— Work order —
In the entries below, find every line holding the string "filter" and collect it.

+++++

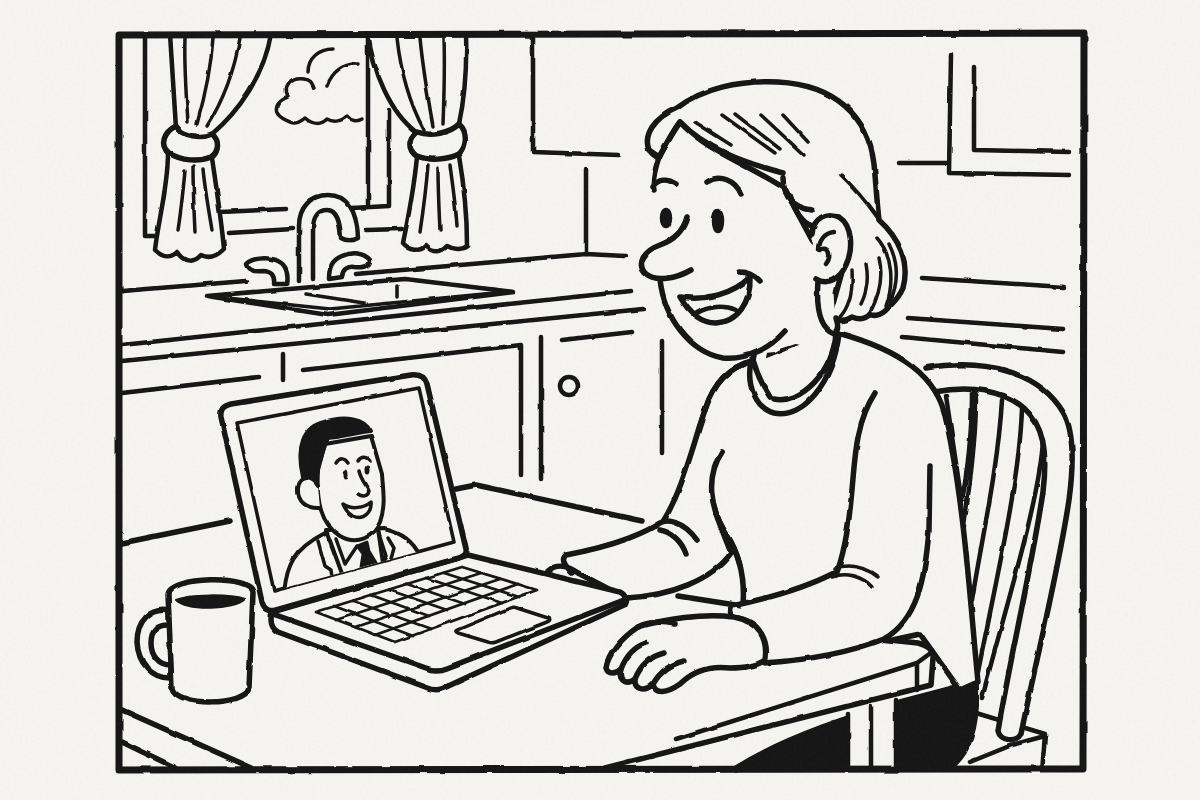
<!DOCTYPE html>
<html lang="en">
<head>
<meta charset="utf-8">
<title>Kitchen video call cartoon</title>
<style>
:root { --paper: #f5f4f1; --ink: #131313; }
html, body { margin: 0; width: 1200px; height: 800px; overflow: hidden; background: var(--paper); }
svg { display: block; }
.ink { fill: none; stroke: var(--ink); stroke-width: 4.5; stroke-linecap: round; stroke-linejoin: round; }
.ink .shape { fill: var(--paper); }
.ink .solid { fill: var(--ink); }
.ink .bare { fill: var(--paper); stroke: none; }
.bold { stroke-width: 5.5; }
.fine { stroke-width: 3.5; }
.hair { stroke-width: 2.8; }
</style>
</head>
<body>
<svg width="1200" height="800" viewBox="0 0 1200 800" role="img" aria-label="Line cartoon of a smiling woman at a kitchen table on a video call with a man in a suit">
  <defs>
    <filter id="paper-grain" x="0" y="0" width="100%" height="100%">
      <feTurbulence type="fractalNoise" baseFrequency="0.35" numOctaves="3" seed="4"/>
      <feColorMatrix values="0 0 0 0 0.3  0 0 0 0 0.3  0 0 0 0 0.28  0 0 0 0.14 -0.05"/>
    </filter>
    <filter id="pen-wobble" x="0" y="0" width="1200" height="800" filterUnits="userSpaceOnUse">
      <feTurbulence type="fractalNoise" baseFrequency="0.05" numOctaves="2" seed="8"/>
      <feDisplacementMap in="SourceGraphic" scale="2.5" xChannelSelector="R" yChannelSelector="G"/>
    </filter>
    <clipPath id="panel-clip"><rect x="120" y="34" width="964" height="736"/></clipPath>
    <clipPath id="screen-clip"><path d="M237 423L419 388L454 542L274 591Z"/></clipPath>
  </defs>

  <rect width="1200" height="800" fill="var(--paper)"/>

  <g class="ink" filter="url(#pen-wobble)">
  <g clip-path="url(#panel-clip)">

    <g id="window">
      <path d="M145 38V236H160M368 38V204M389 110V206M221 212L286 209M229 233L293 229M352 208L389 206M366 230L402 229"/>
      <g id="cloud" class="fine">
        <path d="M290 122C282 119 274 114 277 106C279 101 283 99 288 97C283 88 290 77 304 79C312 80 312 84 314 88M308 72C308 58 319 49 333 49M327 86C332 72 343 63 358 64M290 122C296 125 301 121 305 118C313 125 321 125 327 119C334 123 342 121 347 116C351 121 357 122 362 119"/>
      </g>
      <g id="left-curtain">
        <path class="shape" d="M170 34L176 128C165 132 160 144 168 154C168 186 158 222 155 250C163 258 171 258 177 252C184 263 194 263 201 255C209 259 217 256 224 249C221 217 216 185 212 158C219 152 220 142 212 134C238 112 264 76 271 34"/>
        <path class="shape bold" d="M176 126C164 132 159 145 169 153C181 161 199 162 211 157C219 151 220 141 212 134C201 139 182 136 176 126Z"/>
        <path class="fine" d="M185 38C184 66 186 94 188 122M213 38C211 68 205 96 197 124M240 38C234 72 223 101 207 126M185 171C183 191 181 212 178 230M193 166C193 188 194 211 195 232M203 169C205 190 209 212 212 230"/>
      </g>
      <g id="right-curtain">
        <path class="shape" d="M368 34C373 72 390 112 416 132C408 140 408 151 417 157C414 188 408 219 403 243C410 251 420 252 426 246C433 254 442 252 447 246C454 250 462 250 467 246C467 216 464 185 459 156C467 147 467 133 459 124C465 96 467 66 466 34"/>
        <path class="shape bold" d="M417 132C408 138 407 150 417 156C429 161 447 160 459 154C467 147 468 132 459 124C450 133 431 137 417 132Z"/>
        <path class="fine" d="M397 38C401 74 410 104 424 130M420 38C423 70 428 98 433 126M444 38C445 70 444 98 443 124M428 165C426 190 423 212 420 232M438 168C438 190 439 210 440 230M450 165C453 188 456 208 457 226"/>
      </g>
    </g>

    <g id="wall-cabinets">
      <path d="M533 38V152L619 155M586 169V254M951 54L949 173L1070 175M974 67V150L1069 152M899 163H947"/>
    </g>

    <g id="counter">
      <path d="M122 291L246 281M356 274L586 254L625 256M122 345L631 291M122 361L643 309M122 393L259 377M304 370L521 345V475M541 337V479M562 340L632 332M283 354V380M662 341V453M922 278L1064 287M908 318L1063 329M902 337L1063 352"/>
      <circle cx="569" cy="386" r="9"/>
      <path d="M207 296L405 279L514 292L328 315Z"/>
      <path class="fine" d="M227 298L330 309L494 293M306 294L364 303M397 286V297"/>
      <g id="faucet">
        <path class="shape" d="M246 264C252 258 266 257 276 260C286 264 289 272 287 284L274 284C275 275 271 271 262 271C254 272 247 270 246 264Z"/>
        <path class="shape" d="M370 260C364 253 352 251 342 256C332 260 329 267 329 279L342 277C342 270 347 266 354 267C363 268 370 267 370 260Z"/>
        <path class="shape" d="M299 281V226C299 207 311 195 328 195C346 195 357 209 358 238C353 241 346 241 341 238C340 222 337 210 327 210C318 210 313 217 313 229V279"/>
      </g>
    </g>

    <g id="chair">
      <path class="shape" d="M976 713L1045 734L1042 772H950Z"/>
      <path d="M970 762L1012 745L1045 736"/>
      <path class="bold" d="M926 368C985 358 1039 372 1063 412C1075 432 1073 470 1069 500C1058 574 1036 660 1021 734C1016 743 1000 741 998 731C1012 650 1032 565 1043 492C1048 450 1043 425 1024 408C1004 391 972 385 934 392" fill="var(--paper)"/>
      <path d="M946 396L960 490M972 394C972 432 968 470 960 512M972 394C975 392 976 396 976 400C976 450 966 510 962 540M1002 400C998 468 982 538 972 600M1022 408C1020 480 994 590 978 672M1043 440C1040 500 1002 620 982 698"/>
    </g>

    <g id="woman-body" class="bold">
      <path class="solid" d="M730 772C770 745 830 722 900 702L976 682C978 716 973 750 951 767L900 772Z"/>
      <path class="shape" d="M752 361C725 368 712 388 705 410C690 455 680 490 660 524L652 532L680 572L744 604L800 660L920 634L960 690L978 682C970 600 964 500 946 420C938 376 900 350 838 333Z"/>
      <path d="M722 452C706 476 709 508 727 535C740 556 745 578 743 604"/>
      <path class="shape" d="M753 360C756 340 765 330 786 331C760 352 770 370 770 397"/>
      <path class="bare" d="M757 362L836 330V350C825 385 800 412 770 410C755 402 750 384 750 366Z"/>
      <path d="M751 361C746 386 756 408 774 413C804 419 833 382 839 334M753 360C757 374 762 385 770 397M836 332C834 372 800 405 774 399"/>
    </g>

    <g id="table">
      <path class="bare" d="M122 543L230 521L458 487L642 521L930 655L912 690L610 772H122Z"/>
      <path class="bold" d="M122 543L230 521M456 489L476 485L642 521M678 596L742 606M880 639L918 643C930 646 934 651 933 658L931 685L605 768M122 710L252 768M122 742L176 768"/>
      <path d="M676 739L917 663L932 652M917 664V690"/>
      <path class="bare" d="M848 712L896 698V768H848Z"/>
      <path d="M848 714V768M871 706V768M896 700V768"/>
    </g>

    <g id="far-arm" class="bold">
      <path class="shape" d="M548 571C556 564 567 565 578 573L626 598C670 596 712 580 731 553C724 535 716 515 711 500L668 518C646 533 618 545 566 555C560 560 566 566 572 573"/>
      <path class="bare" d="M656 526L705 408L724 452L712 520Z"/>
      <path d="M752 361C725 368 712 388 705 410C690 455 682 490 664 520M722 452C706 476 709 508 727 535C740 556 745 578 743 604"/>
      <path class="shape" d="M656 526C666 516 684 522 697 540M660 530C672 532 682 542 686 554"/>
    </g>

    <g id="near-arm" class="bold">
      <path class="bare" d="M875 393L854 450L840 570L740 606L766 662L880 640C920 620 930 560 930 466Z"/>
      <path d="M875 393C854 425 855 464 851 500C848 532 844 554 836 575M834 573C805 588 770 598 732 606C729 612 731 616 735 618C760 620 770 642 765 663C808 660 851 652 884 639C917 620 925 580 929 530L930 466"/>
      <path class="fine" d="M834 568C848 564 864 566 878 577M832 577C846 572 862 576 872 587"/>
      <path class="shape" d="M734 617C703 613 665 619 638 627C620 639 608 655 606 668C608 675 616 674 621 669C618 680 626 686 635 679C634 690 645 692 653 684C655 695 667 693 680 684C696 668 714 666 730 668C746 668 758 665 765 660C768 640 760 622 734 617Z"/>
      <path d="M621 669C626 656 634 647 646 643M635 679C641 664 652 656 664 653M653 684C660 672 671 664 684 661M638 627C651 620 665 622 675 624"/>
    </g>

    <g id="woman-head">
      <path class="bare" d="M664 150L780 100L845 220L830 320L775 352L715 358L665 280Z"/>
      <path class="shape bold" d="M649 150C643 135 654 118 677 108C702 89 738 80 778 82C835 85 868 116 874 164C876 185 877 203 879 220C899 238 910 262 903 288C898 300 891 304 888 308C880 317 873 316 870 314C864 321 857 319 852 317C843 323 835 320 829 318L842 272L812 240L784 188C745 163 705 150 680 122C674 130 668 142 659 157Z"/>
      <path class="bare" d="M816 275L833 285L836 334L800 345L780 340Z"/>
      <path class="bold" d="M649 150C654 157 660 159 660 156C667 142 674 130 680 122C705 148 742 162 783 173M659 157C654 172 652 182 654 190M783 178C783 200 797 208 812 210M790 196C798 220 808 226 814 226"/>
      <path class="fine" d="M695 122L731 145M722 115L775 153M735 114L780 149M761 115L804 155M783 115L808 142M841 175C862 195 872 210 880 221M877 238C893 256 894 284 886 306M866 264C869 280 867 292 861 304M879 258C883 274 881 292 870 313M852 270C853 288 850 306 840 317M889 244C899 264 898 284 890 302"/>
      <path class="shape bold" d="M812 234C813 218 827 211 839 217C853 226 853 250 846 265C840 279 827 286 816 279"/>
      <path d="M834 232C824 233 819 241 819 250M820 250C829 245 832 256 826 264"/>
      <path class="bold" d="M818 281C816 308 820 328 834 333C840 329 837 322 836 318M660 279C664 318 690 352 723 358C748 360 770 348 785 331"/>
      <path class="shape bold" d="M687 217C683 232 674 240 660 245C643 251 637 264 645 273C656 283 677 278 691 270"/>
      <path class="bold" d="M652 187C658 179 667 178 676 184M707 182C720 174 735 180 741 194"/>
      <ellipse class="solid" cx="666" cy="218" rx="4" ry="8"/>
      <ellipse class="solid" cx="718" cy="221" rx="4" ry="10"/>
      <path class="shape bold" d="M680 297C706 301 733 294 750 277C751 303 737 322 716 323C699 323 688 311 680 297Z"/>
      <path class="bold" d="M740 272C748 272 755 275 760 281"/>
      <path d="M697 313C709 306 724 305 736 310"/>
    </g>

    <g id="laptop" class="bold">
      <path class="shape" d="M272 612L468 555L620 592C626 595 627 600 624 605L444 688C438 691 433 690 428 688L278 632C271 628 270 620 272 612Z"/>
      <path d="M273 614L426 668C434 671 440 671 447 668L624 600"/>
      <path class="shape" d="M231 404L411 375C420 374 425 377 427 384L466 549C467 554 464 556 459 558L276 610C269 612 264 609 262 602L221 417C220 410 223 406 231 404Z"/>
      <path class="fine" d="M237 423L419 388L454 542L274 591Z"/>
      <g id="keyboard" class="hair">
        <path d="M316 612L462 567L537 590L395 642Z"/>
        <path d="M336 620L481 573M356 627L500 579M375 635L518 584"/>
        <path d="M334 606L413 636M353 601L431 629M371 595L429 616M389 590L447 610M407 584L465 604M426 578L502 603M444 573L519 597"/>
      </g>
      <path class="fine" d="M457 630L510 608C513 607 515 607 517 608L548 618C551 619 550 621 547 622L496 642C493 643 490 643 488 642L458 633C456 632 455 631 457 630Z"/>
      <g id="caller" clip-path="url(#screen-clip)" stroke-width="4">
        <path class="shape" d="M284 595C286 565 294 549 325 533L384 529C402 533 413 541 420 556V595Z"/>
        <path class="shape" d="M326 530L348 590L384 570L378 529Z"/>
        <path class="fine" d="M318 541L325 566L331 570L333 584M336 539L345 564L357 546M378 531L386 556L378 572M388 538L394 548L388 570"/>
        <path class="solid hair" d="M357 546L367 542L369 551L378 566L360 573L363 554Z"/>
        <path class="shape" d="M318 470C316 502 321 524 340 536C357 546 374 537 380 522C386 505 383 490 382 474L371 436L325 444Z"/>
        <path class="solid" d="M303 477C296 447 303 427 324 422C345 415 365 419 370 431C355 433 340 437 328 438C323 448 322 456 318 466C318 477 314 480 308 484Z"/>
        <path class="shape" d="M318 486C312 476 300 475 298 488C297 502 307 509 320 508"/>
        <path class="fine" d="M336 463C340 457 345 458 348 463M358 461C361 456 366 456 370 461M359 471C361 480 367 486 369 491C368 497 362 497 358 494"/>
        <ellipse class="solid" cx="346" cy="475" rx="1" ry="3" stroke-width="3"/>
        <ellipse class="solid" cx="367" cy="470" rx="1" ry="3" stroke-width="3"/>
        <path class="shape fine" d="M343 504C352 510 364 508 371 502C372 512 364 519 356 517C350 516 346 511 343 504Z"/>
      </g>
    </g>

    <g id="mug" class="bold">
      <path class="shape" d="M170 611C150 607 137 621 137 642C138 663 152 679 171 678V665C158 665 151 655 151 643C151 630 158 624 170 625Z"/>
      <path class="shape" d="M168 595C168 576 253 574 253 593L249 688C246 706 176 707 172 688Z"/>
      <path class="solid" stroke-width="2" d="M176 600C190 594 230 594 245 599C234 610 188 611 176 600Z"/>
    </g>
  </g>

  <path id="panel-frame" stroke-width="7" d="M119 35L1084 33L1083 769L119 770Z"/>
  </g>
  <rect width="1200" height="800" filter="url(#paper-grain)" opacity="0.5"/>
</svg>
</body>
</html>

+++++

— Output for this task —
    <filter id="paper-grain" x="0" y="0" width="100%" height="100%">
    </filter>
    <filter id="pen-wobble" x="0" y="0" width="1200" height="800" filterUnits="userSpaceOnUse">
    </filter>
  <g class="ink" filter="url(#pen-wobble)">
  <rect width="1200" height="800" filter="url(#paper-grain)" opacity="0.5"/>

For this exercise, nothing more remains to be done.